- [Work instructions]
Among the lines of the material below, count those with the string "fract". Give the number alone.

-------------------------

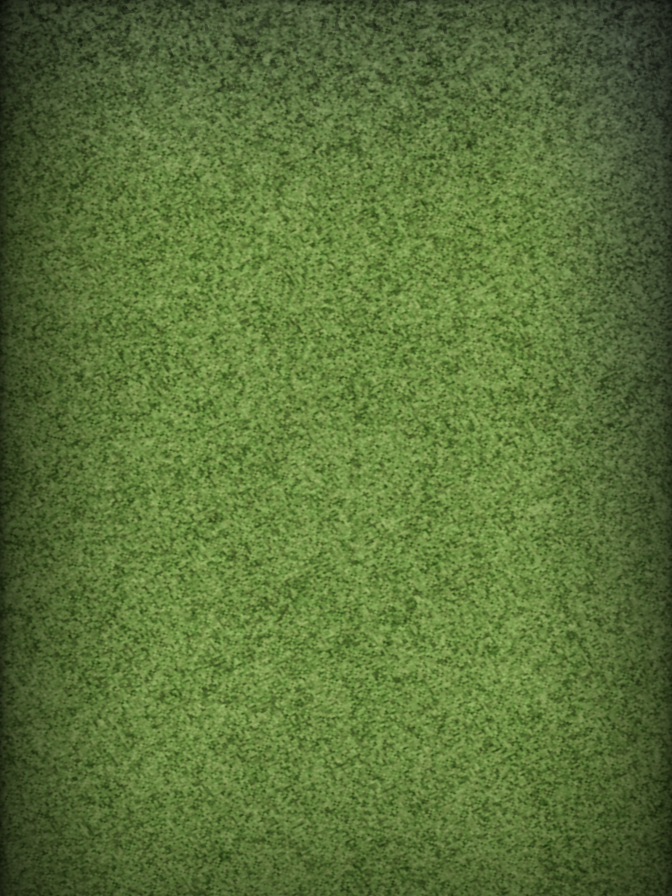
Write a Shadertoy shader that draws this texture.

```glsl
// A closely mown lawn of fine grass grain, dimming towards its borders.

float hash(vec2 cell) {
    vec3 q = fract(vec3(cell.xyx) * 0.1031);
    q += dot(q, q.yzx + 33.33);
    return fract((q.x + q.y) * q.z);
}

float valueNoise(vec2 p) {
    vec2 cell = floor(p);
    vec2 f = fract(p);
    f = f * f * (3.0 - 2.0 * f);
    float low = mix(hash(cell), hash(cell + vec2(1.0, 0.0)), f.x);
    float high = mix(hash(cell + vec2(0.0, 1.0)), hash(cell + 1.0), f.x);
    return mix(low, high, f.y);
}

// Noise on a turned grid, so that no layer shows the canvas axes
float turnedNoise(vec2 p, float angle, float density) {
    float c = cos(angle);
    float s = sin(angle);
    vec2 q = vec2(c * p.x + s * p.y, c * p.y - s * p.x);
    return valueNoise(q * density + 900.0) - 0.5;
}

// Grass tone around 0.5, from single blade tips up to soft patches
float grassTone(vec2 p, float contrast, float coarseness) {
    vec2 lying = p * vec2(0.88, 1.06);
    float tips = turnedNoise(lying, 0.5, 400.0);
    float blades = turnedNoise(lying, 1.1, 280.0);
    float clumps = turnedNoise(lying, 0.2, 150.0);
    float tufts = turnedNoise(lying, 0.8, 62.0);
    float drifts = turnedNoise(lying, 0.3, 28.0);
    float patches = turnedNoise(p, 0.4, 10.0);
    float grain = mix(0.52, 0.40, coarseness) * tips + 0.36 * blades
                + mix(0.12, 0.28, coarseness) * clumps;
    return 0.5 + contrast * grain + 0.10 * tufts + 0.08 * drifts + 0.08 * patches;
}

vec3 grassColor(float tone) {
    vec3 shadow = vec3(0.18, 0.27, 0.08);
    vec3 leaf = vec3(0.435, 0.56, 0.26);
    vec3 tip = vec3(0.63, 0.735, 0.44);
    return tone < 0.5 ? mix(shadow, leaf, max(tone, 0.0) * 2.0)
                      : mix(leaf, tip, min(tone, 1.0) * 2.0 - 1.0);
}

// Brightness rising from edgeLight to 1 over the given width
float edgeShade(float dist, float width, float edgeLight) {
    float t = clamp(dist / width, 0.0, 1.0);
    return mix(edgeLight, 1.0, 1.0 - (1.0 - t) * (1.0 - t));
}

float borderLight(vec2 uv) {
    float sides = edgeShade(uv.x, 0.30, 0.45) * edgeShade(1.0 - uv.x, 0.28, 0.49);
    float ends = edgeShade(uv.y, 0.26, 0.68) * edgeShade(1.0 - uv.y, 0.32, 0.64);
    float rim = edgeShade(uv.x, 0.022, 0.70) * edgeShade(1.0 - uv.x, 0.022, 0.80)
              * edgeShade(1.0 - uv.y, 0.012, 0.80);
    return sides * ends * rim;
}

void mainImage(out vec4 fragColor, in vec2 fragCoord) {
    vec2 uv = fragCoord / iResolution.xy;
    vec2 p = fragCoord / iResolution.y;

    // Rougher grain near the top
    float topZone = smoothstep(0.72, 1.05, uv.y);
    float rightZone = smoothstep(0.75, 1.02, uv.x) * smoothstep(0.1, 0.9, uv.y);
    vec3 color = grassColor(grassTone(p, 1.13 + 0.25 * topZone, topZone));

    // Slight drift between yellowish and bluish blades
    float hue = turnedNoise(p, 0.9, 170.0);
    color += hue * vec3(0.05, 0.0, 0.03);

    // Cool, greyed grass at the top and right
    float luma = dot(color, vec3(0.3, 0.59, 0.11));
    vec3 coolGrey = luma * vec3(0.90, 1.05, 0.84);
    float greying = clamp(0.50 * topZone + 0.60 * rightZone, 0.0, 0.85);
    color = mix(color, coolGrey, greying);

    // Dark specks between the coarse blades
    float specks = smoothstep(0.24, 0.40, turnedNoise(p, 0.3, 150.0));
    color *= 1.0 - specks * (0.04 + 0.32 * topZone);

    color *= borderLight(uv);
    fragColor = vec4(clamp(color, 0.0, 1.0), 1.0);
}
```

-------------------------

- [Final answer]
3